Smile, breathe, and go slowly. ~~Thich Nhat Hahn
Boundary keeping can be beautiful.Â
I believe in left-overs.Â
Keep the faith. Or eat chocolate.Â
Not Breaking the Bank
In my kitchen, which sports “vintage” wallpaper from 1982, is a set of baby furniture. It’s basic kitchen white, painfully too small, shamefully grubby, and presently full of fresh veg from Costco. I keep waiting for it to die; although, 13 years later I still can’t afford for that to happen. Â
I have a love-hate relationship with this refrigerator. We were renting while pregnant with Boy Wonder when our old and very used fridge keeled over and went to Whirlpool heaven. Avocado green and accented with rusting interiors I should have been happy to see it go. I certainly cursed it every time I walked past it. Too large for the space we were in, it was a bit of a squeeze for my pregnant belly to pass it and make the corner into the kitchen. Â
It was one of several appliances in that old house long past its expiration date—but sadly, it belonged to us, so there was no appealing to the landlords for a replacement. Married to anÂ entrepreneurÂ who was “THIS” close to going public, I was working with a very tight household budget.Â The only money we had saved was the money we set aside for baby furniture. A crib, a dresser, and a changing table in the most beautiful cherry wood ever known to the gestating became a fruit and veg drawer, glass shelves, and door that has opened the wrong way for every apartment we’ve lived in since! Â
Oh how I cried. Blame it on the hormones, but it’s a loss I still carry with me… in part, because the evidence of it insists on mocking me daily in my 1982 wallpapered kitchen. Â I’d like to get rid of them both, the fridge and the wallpaper, but it’s looking like both are staying for the duration of this “recession”. I passive-aggressivelyÂ don’t clean it, and it comes in handy when I’m in a mood to fight with myÂ entrepreneurÂ husband, “YOU and your start-up ways! My baby didn’t have nice baby furniture. . . he had a WHITE REFRIGERATOR.”
But for all my weeping, for all my moaning, that refrigerator is a reminder of just how abundant my life is. And yes, I can tell you that I’ve made so many of those trade-offs through the years. Money spent on necessity–money scrounged out of couches and car compartments to pay for groceries, because grocery money went to pay for emergency dental surgery. Moments from eviction, moments from Â bankruptcy, moments from divorce. Â There stands my too small for Costco sizes refrigerator, humming to itself, “Your life is blessed. Your life is blessed. Your life is blessed.”Â

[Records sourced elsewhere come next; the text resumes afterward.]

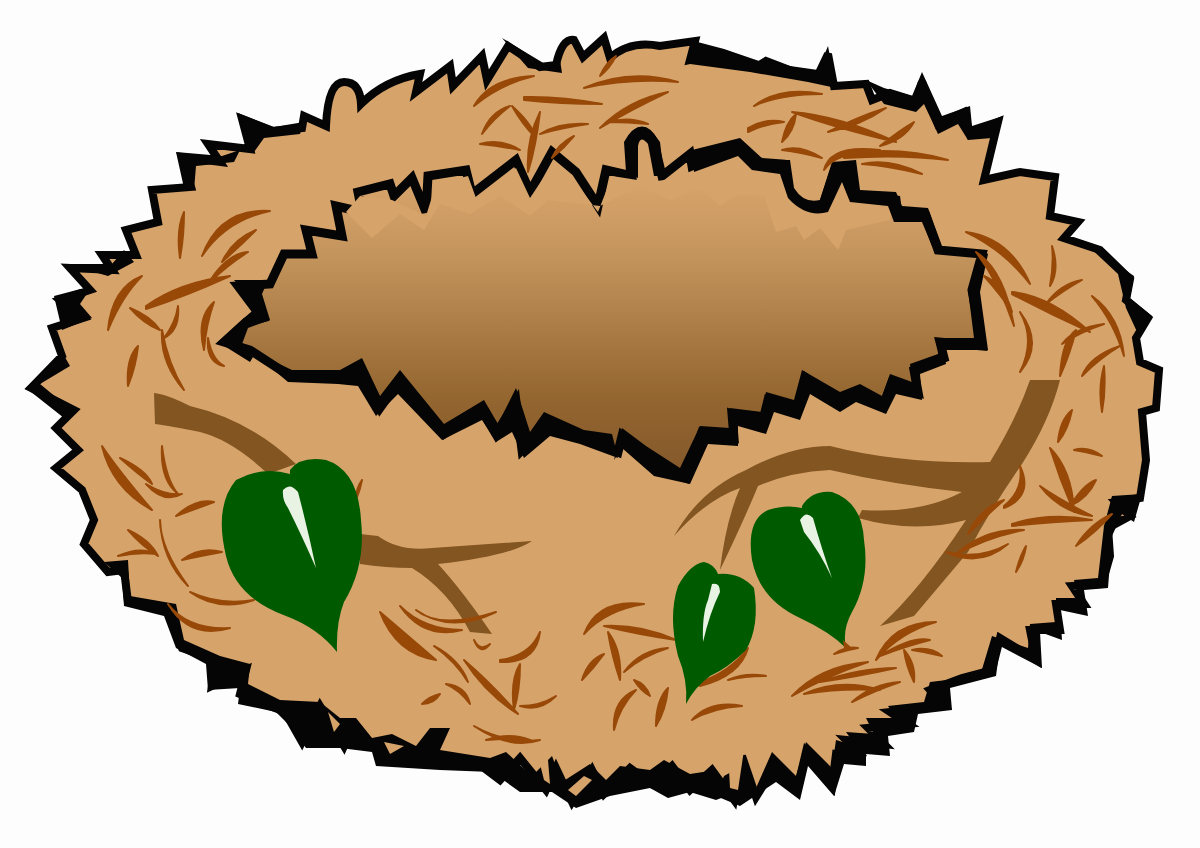
<!DOCTYPE html>
<html lang="en">
<head>
<meta charset="utf-8">
<title>Bird nest</title>
<style>
:root{--paper:#fdfdfd;--nest:#d6a36a;--ink:#050505;--straw:#984908;--twig:#835521;--leaf:#005a00;--shine:#e9f3e4;--hollow-top:#d6a36a;--hollow-low:#85592b}
html,body{margin:0;height:100%;overflow:hidden;background:var(--paper)}
svg{display:block;width:1200px;height:848px}
.rim{fill:var(--nest);stroke:var(--ink);stroke-width:8;stroke-linejoin:miter;stroke-miterlimit:3}
.hollow{fill:url(#hollow-shade);stroke:var(--ink);stroke-width:9;stroke-linejoin:miter;stroke-miterlimit:3}
.lip{fill:var(--nest)}
.ink{fill:var(--ink)}
.straw{fill:var(--straw);stroke:var(--straw);stroke-width:2;stroke-linejoin:round}
.twig{fill:var(--twig)}
.leaf{fill:var(--leaf)}
.shine{fill:var(--shine)}
</style>
</head>
<body>
<svg viewBox="0 0 1200 848" role="img" aria-label="Bird nest woven from straw, with twigs and three green leaves">
<defs>
<linearGradient id="hollow-shade" gradientUnits="userSpaceOnUse" x1="0" y1="185" x2="0" y2="470">
<stop offset="0" stop-color="var(--hollow-top)"/><stop offset=".25" stop-color="#c4945d"/><stop offset=".75" stop-color="#93652f"/><stop offset="1" stop-color="var(--hollow-low)"/>
</linearGradient>
</defs>

<path class="rim" d="M31 388L62 356L52 328L83 318L60 300L90 290L70 268L112 270L102 255L136 255L126 230L158 222L152 190L191 187L182 157L220 162L208 144L250 149L242 119L272 131L302 128L304 116L326 126Q328 82 344 82Q360 82 361 104Q385 80 420 74L416 92L450 66L453 86L482 56L487 80L508 46L540 67L556 65Q562 38 574 40L583 57L604 38L610 58Q630 40 660 46L695 41L690 60L722 53L758 66L766 61L800 74L818 75L828 54L834 86L866 84L872 100L890 93L916 101L922 82L938 124L964 112L970 134L998 122L984 180L1020 172L1055 177L1050 216L1078 222L1064 238L1100 250L1130 279L1126 300L1148 318L1136 338L1140 362L1159 370L1156 408L1142 412L1146 460L1140 498L1116 502L1130 516L1108 528L1110 556L1102 584L1072 586L1084 604L1056 604L1060 630L1030 630L1036 660L1000 638L992 670L962 678L930 690L944 706L890 712L908 724L868 728L884 744L846 740L864 758L836 754L832 786L806 752L797 790L774 768L756 797L742 756L734 800L712 770L690 790L672 766L652 784L630 768L604 794L592 770L572 802L556 768L546 790L520 758L500 780L476 762L446 766L410 756L378 758L400 742L370 742L352 728L344 746L320 706L302 742L285 712L240 694L246 670L212 686L216 660L182 648L166 608L128 602L124 570L108 572L84 544L94 520L82 490L56 468L78 450L56 428L74 410Z"/>

<g class="ink">
<path d="M26 388L62 352L70 366L40 384L74 412L64 418Z"/>
<path d="M54 296L92 286L80 304L92 318L62 330Z"/>
<path d="M66 264L112 264L124 250L134 262L108 276Z"/>
<path d="M176 152L222 156L240 150L234 162L196 166L194 190L184 188Z"/>
<path d="M238 113L274 127L304 122L300 134L264 138L254 152Z"/>
<path d="M502 38L545 64L560 60L562 73L528 68Z"/>
<path d="M690 40L724 49L762 62L818 70L828 46L836 88L808 82L750 72L690 64Z"/>
<path d="M866 80L884 88L912 96L922 72L942 116L970 106L972 126L1003 116L992 138L968 140L958 124L938 134L924 104L916 112L884 104Z"/>
<path d="M1086 244L1134 276L1130 298L1152 316L1138 334L1126 308L1118 274Z"/>
<path d="M1112 496L1142 494L1134 522L1122 514L1112 536L1108 588L1084 590L1088 616L1060 610L1062 640L1040 632L1042 668L1000 646L996 676L950 688L952 710L918 714L914 732L888 736L890 756L866 754L866 766L844 764L834 796L808 766L800 800L776 782L740 806L716 796L724 776L742 766L756 788L772 752L796 776L806 742L832 768L836 740L856 746L846 732L874 734L866 718L896 718L888 706L924 702L930 682L980 676L992 636L1028 648L1030 624L1056 622L1056 598L1078 598L1074 580L1098 578L1104 526Z"/>
<path d="M104 562L128 560L130 596L176 604L184 640L220 656L250 664L248 684L280 700L320 702L340 718L356 718L372 738L392 734L416 746L430 728L450 728L440 750L490 758L506 752L532 776L552 756L562 782L590 764L606 780L620 766L650 770L664 760L690 774L716 770L732 794L716 800L690 792L668 798L650 788L610 796L576 808L552 792L520 792L492 772L440 770L376 766L372 752L340 748L306 748L290 726L276 712L238 704L240 688L208 690L206 664L176 648L164 616L124 606L122 578Z"/>
</g>
<path class="lip" d="M568 790L584 776L592 780L576 796ZM728 752L744 750L738 790L730 788ZM538 756L548 760L550 784L544 780ZM328 712L340 724L334 732ZM384 742L404 746L390 754Z"/>

<path class="hollow" d="M224 342L246 322L262 318L238 286L270 284L284 254L312 254L306 230L342 236L336 206L362 212L358 192L390 184L394 196L412 178L426 212L428 176L466 170L472 194L516 160L530 192L552 152L576 172L598 206L606 170L632 176L630 142Q642 120 654 142L662 176L690 154L692 166L740 146L756 162L782 164L788 190Q802 212 822 208L834 172L842 168L852 194L896 200L898 216L926 216L938 250L982 254L972 290L982 346L940 342L944 358L914 370L918 392L892 382L884 404L858 392L840 402L806 378L796 410L768 400L762 424L732 414L734 438L702 432L686 478L656 468L622 436L618 452L580 436L546 426L522 450L516 402L496 434L482 410L444 434L400 380L380 408L360 366L340 378L290 376L250 350Z"/>
<path class="lip" d="M346 212L360 196L392 200L426 216L436 184L468 176L476 198L516 168L530 198L554 162L574 180L598 212L612 176L650 182L664 180L740 158L780 170L792 200Q806 216 826 210L840 180L850 200L892 208L890 220L846 230L838 250L820 228L804 240L796 226L776 232L764 196L738 194L720 206L700 188L670 200L640 186L600 206L548 200L530 216L500 196L470 214L440 204L424 230L400 214L372 238Z"/>
<g class="ink">
<path d="M626 172L624 142Q640 112 660 142L664 176L654 176L648 144Q640 134 638 146L638 178Z"/>
<path d="M692 150L740 138L764 160L790 160L794 188Q804 204 820 200L832 162L856 160L860 190L896 192L902 206L928 208L942 246L932 246L922 222L894 222L888 206L850 202L842 182L828 212Q806 218 788 198L780 174L752 170L738 156L694 172Z"/>
<path d="M218 342L244 318L258 306L234 280L268 280L262 294L270 320L248 328L242 344L256 352L250 362Z"/>
<path d="M982 250L988 254L980 292L988 350L944 350L946 364L920 374L922 400L896 394L886 414L856 402L840 412L810 394L800 420L774 412L766 434L738 426L738 446L708 444L690 484L654 476L622 448L614 460L622 428L646 446L680 468L700 426L730 428L730 408L762 412L766 392L794 400L802 370L840 392L860 384L882 396L890 374L912 382L910 364L938 354L940 338L974 338L968 290Z"/>
<path d="M250 350L292 370L340 370L362 358L380 396L400 370L444 424L484 400L498 424L516 388L530 432L544 412L584 430L612 434L618 458L580 444L550 436L524 458L512 432L496 442L482 420L442 440L398 394L376 416L358 386L338 384L288 382Z"/>
</g>

<g class="twig">
<path d="M154 393Q166 394 190 406Q250 420 296 464L268 474Q232 440 200 432Q170 426 155 424Z"/>
<path d="M360 534L378 536Q400 552 432 548L532 541Q510 556 438 564Q462 590 492 634L470 632Q448 590 412 568Q386 568 360 564Z"/>
<path d="M674 536Q700 490 746 470Q790 446 830 446Q900 464 990 462Q1016 420 1030 380L1060 380Q1050 420 1022 464Q990 510 968 552L914 616L880 626Q920 590 966 520Q914 534 858 518L862 510Q920 514 962 492Q890 484 830 470Q790 472 758 486Q744 520 720 570Q726 520 740 488Q706 500 674 536Z"/>
</g>

<g class="straw" aria-hidden="true">
<g id="straw-top-left">
<path d="M474 106Q490 78 534 76Q500 84 474 106ZM524 97Q560 96 602 104Q560 104 524 100ZM584 88Q630 68 678 82Q630 78 584 88ZM600 128Q628 100 668 92Q630 110 600 128ZM482 134Q490 112 510 106Q494 118 482 134ZM480 144Q500 138 520 150Q500 146 480 144ZM512 106Q532 124 536 138Q522 124 512 106ZM528 172Q526 140 540 112Q536 146 528 172ZM540 134Q560 122 588 124Q560 128 540 134ZM552 158Q558 144 574 136Q564 148 552 158ZM600 76Q606 62 616 56Q610 68 600 76ZM608 122Q630 116 648 124Q628 122 608 122Z"/>
</g>
<g id="straw-top-right">
<path d="M754 106Q780 86 822 94Q780 94 754 106ZM748 128Q766 118 784 122Q764 124 748 132ZM792 112Q840 116 896 142Q836 128 792 112ZM828 132Q860 116 886 108Q860 126 828 132ZM782 142Q786 122 796 114Q794 132 782 142ZM782 150Q800 144 822 158Q800 152 782 150ZM824 170Q830 144 880 150Q836 152 824 170ZM844 154Q900 146 948 160Q900 154 844 158ZM862 164Q890 158 922 174Q890 166 862 164ZM880 146Q900 130 914 122Q904 140 880 146Z"/>
</g>
<g id="straw-left">
<path d="M202 256Q220 208 270 211Q226 220 202 256ZM180 258Q176 230 184 212Q184 236 180 258ZM222 262Q232 240 256 230Q240 246 222 262ZM208 284Q226 254 248 252Q226 266 208 284ZM108 330Q112 288 142 276Q122 296 108 330ZM146 306Q180 282 230 276Q186 296 146 309ZM130 308Q150 316 160 330Q144 324 130 308ZM128 386Q126 358 138 346Q136 366 128 386ZM162 330Q168 364 184 390Q160 362 162 330ZM164 338Q176 322 178 306Q180 330 164 338ZM204 350Q196 318 214 302Q206 324 204 350ZM208 338Q212 360 224 366Q206 362 208 338Z"/>
</g>
<g id="straw-left-low">
<path d="M102 446Q112 488 152 510Q118 470 102 446ZM120 458Q146 470 152 484Q138 474 120 458ZM146 484Q166 496 182 494Q164 504 146 484ZM162 446Q166 480 178 494Q160 480 162 446ZM176 516Q196 498 214 502Q198 508 176 516ZM160 520Q160 548 188 586Q162 560 160 520ZM128 530Q150 540 158 556Q142 546 128 530ZM118 556Q140 546 156 554Q138 552 118 556ZM182 560Q200 546 222 552Q200 556 182 560ZM168 604Q188 630 230 628Q190 640 168 604ZM190 592Q220 606 254 600Q218 612 190 592ZM356 500Q356 488 362 480Q360 490 356 500Z"/>
</g>
<g id="straw-bottom">
<path d="M380 612Q396 654 436 660Q408 636 380 612ZM400 606Q424 630 462 630Q424 640 400 606ZM416 610Q440 630 496 612Q450 634 416 610ZM434 646Q460 660 468 682Q456 662 434 646ZM500 660Q530 656 540 632Q536 664 500 662ZM474 640Q480 652 490 644Q480 656 474 640ZM464 660Q492 684 518 714Q486 694 464 660ZM514 710Q510 680 520 664Q520 690 514 710ZM520 706Q540 706 556 696Q540 712 520 706ZM470 704Q460 690 446 684Q466 686 470 704ZM474 726Q506 744 540 740Q510 750 474 726ZM486 740Q510 732 530 740Q510 738 486 740ZM422 704Q430 696 440 694Q434 704 422 704Z"/>
<path d="M584 634Q598 598 644 604Q606 610 584 634ZM582 680Q588 660 604 654Q594 668 582 680ZM604 626Q640 624 676 640Q636 634 604 626ZM608 632Q622 650 620 680Q612 656 608 632ZM614 730Q612 700 636 690Q620 706 614 730ZM624 672Q640 650 668 648Q642 656 624 672ZM634 680Q646 684 650 696Q640 690 634 680ZM656 726Q656 700 668 688Q666 710 656 726ZM692 720Q710 700 742 706Q712 708 692 720ZM700 682Q730 672 748 648Q740 676 700 686ZM728 680Q746 672 766 676Q746 676 728 680Z"/>
<path d="M792 696Q820 666 868 662Q826 676 792 696ZM804 694Q840 678 880 690Q840 688 804 694ZM820 682Q860 668 896 668Q860 676 820 682ZM852 702Q872 684 900 682Q876 690 852 702ZM876 660Q892 622 936 622Q900 632 876 660ZM880 656Q912 636 930 640Q906 646 880 656ZM904 650Q916 664 914 682Q906 666 904 650ZM912 650Q930 646 942 656Q926 652 912 650ZM834 654Q846 646 858 648Q846 650 834 654Z"/>
</g>
<g id="straw-right">
<path d="M966 232Q1010 238 1030 284Q1004 250 966 232ZM976 252Q1004 270 1014 326Q1000 284 976 252ZM984 276Q1004 284 1012 312Q1002 296 984 276ZM1012 292Q1050 296 1090 332Q1050 314 1012 294ZM1050 286Q1054 264 1052 246Q1060 270 1050 286ZM1046 304Q1060 284 1082 280Q1064 290 1046 304ZM1092 296Q1120 316 1124 356Q1114 322 1092 296ZM1020 372Q1036 340 1020 312Q1044 344 1020 372ZM1062 344Q1074 328 1104 324Q1080 332 1062 344ZM1060 376Q1062 340 1076 330Q1070 354 1060 376ZM1082 376Q1090 356 1120 346Q1100 358 1082 376ZM1102 412Q1098 388 1104 366Q1106 390 1102 412Z"/>
<path d="M1058 442Q1060 420 1072 410Q1068 430 1058 442ZM1074 450Q1088 446 1102 456Q1088 452 1074 450ZM1050 448Q1072 470 1074 512Q1060 480 1050 448ZM1070 506Q1084 484 1096 480Q1088 498 1070 506ZM1040 486Q1060 500 1092 516Q1060 512 1040 486ZM1012 524Q1050 512 1092 520Q1050 522 1012 526ZM1076 546Q1090 524 1112 514Q1096 532 1076 546ZM1004 506Q1024 490 1020 466Q1034 496 1004 508ZM968 534Q980 508 1004 500Q988 514 968 534ZM954 556Q984 528 1024 530Q984 538 954 556ZM946 552Q980 560 1008 544Q980 568 946 552ZM1016 572Q1020 556 1026 546Q1024 560 1016 572Z"/>
</g>
</g>

<g id="leaf-left">
<path class="leaf" d="M290 470Q300 456 326 460Q358 470 361 520Q366 566 344 602Q336 622 337 652Q318 628 286 616Q236 598 226 556Q214 506 236 480Q262 466 290 474Z"/>
<path class="shine" d="M283 490Q290 482 298 492Q308 530 316 568Q302 536 288 508Q282 500 283 490Z"/>
</g>
<g id="leaf-right">
<path class="leaf" d="M802 506Q812 490 832 492Q862 502 864 540Q870 580 852 612Q842 630 846 648Q830 632 800 618Q760 600 752 560Q746 520 768 510Q786 504 802 508Z"/>
<path class="shine" d="M800 520Q806 510 813 518Q822 550 832 578Q820 552 804 532Z"/>
<path d="M843 640L852 648L844 648Z" fill="var(--straw)"/>
</g>
<g id="leaf-small">
<path class="leaf" d="M718 574Q740 572 754 588Q760 626 746 650Q728 668 710 676Q694 688 686 704Q688 680 678 656Q668 616 678 586Q690 564 704 562Q714 564 718 574Z"/>
<path class="shine" d="M712 584Q720 582 720 592Q710 612 703 642Q702 614 708 600Z"/>
</g>
</svg>
</body>
</html>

It is in the trial, it is the mourning, it is in the lack that we look up and see how blessed we truly are. MyÂ entrepreneurÂ husband is my best friend, the love of my life, and the only person I’d willingly choose to risk it all on. He’s held my hand in every fight, in every storm, in every heartbreak. Lost jobs, lost babies, lost dreams—he’s been there. And it’s because of him I believe in true love. You can wish for wealth and hope for riches, but when you meet someone who cam still make you laugh in the misery. . . well, you’ve found it all.
My refrigerator doesn’t lie: my life is blessed.Â
For the record, my child did just fine with the fridge. He raids it daily, and I suspect enjoys it far more than he ever would have the most beautiful Â cherry wood known to the insatiable 12 year old. Now, if only I could get him to clean it.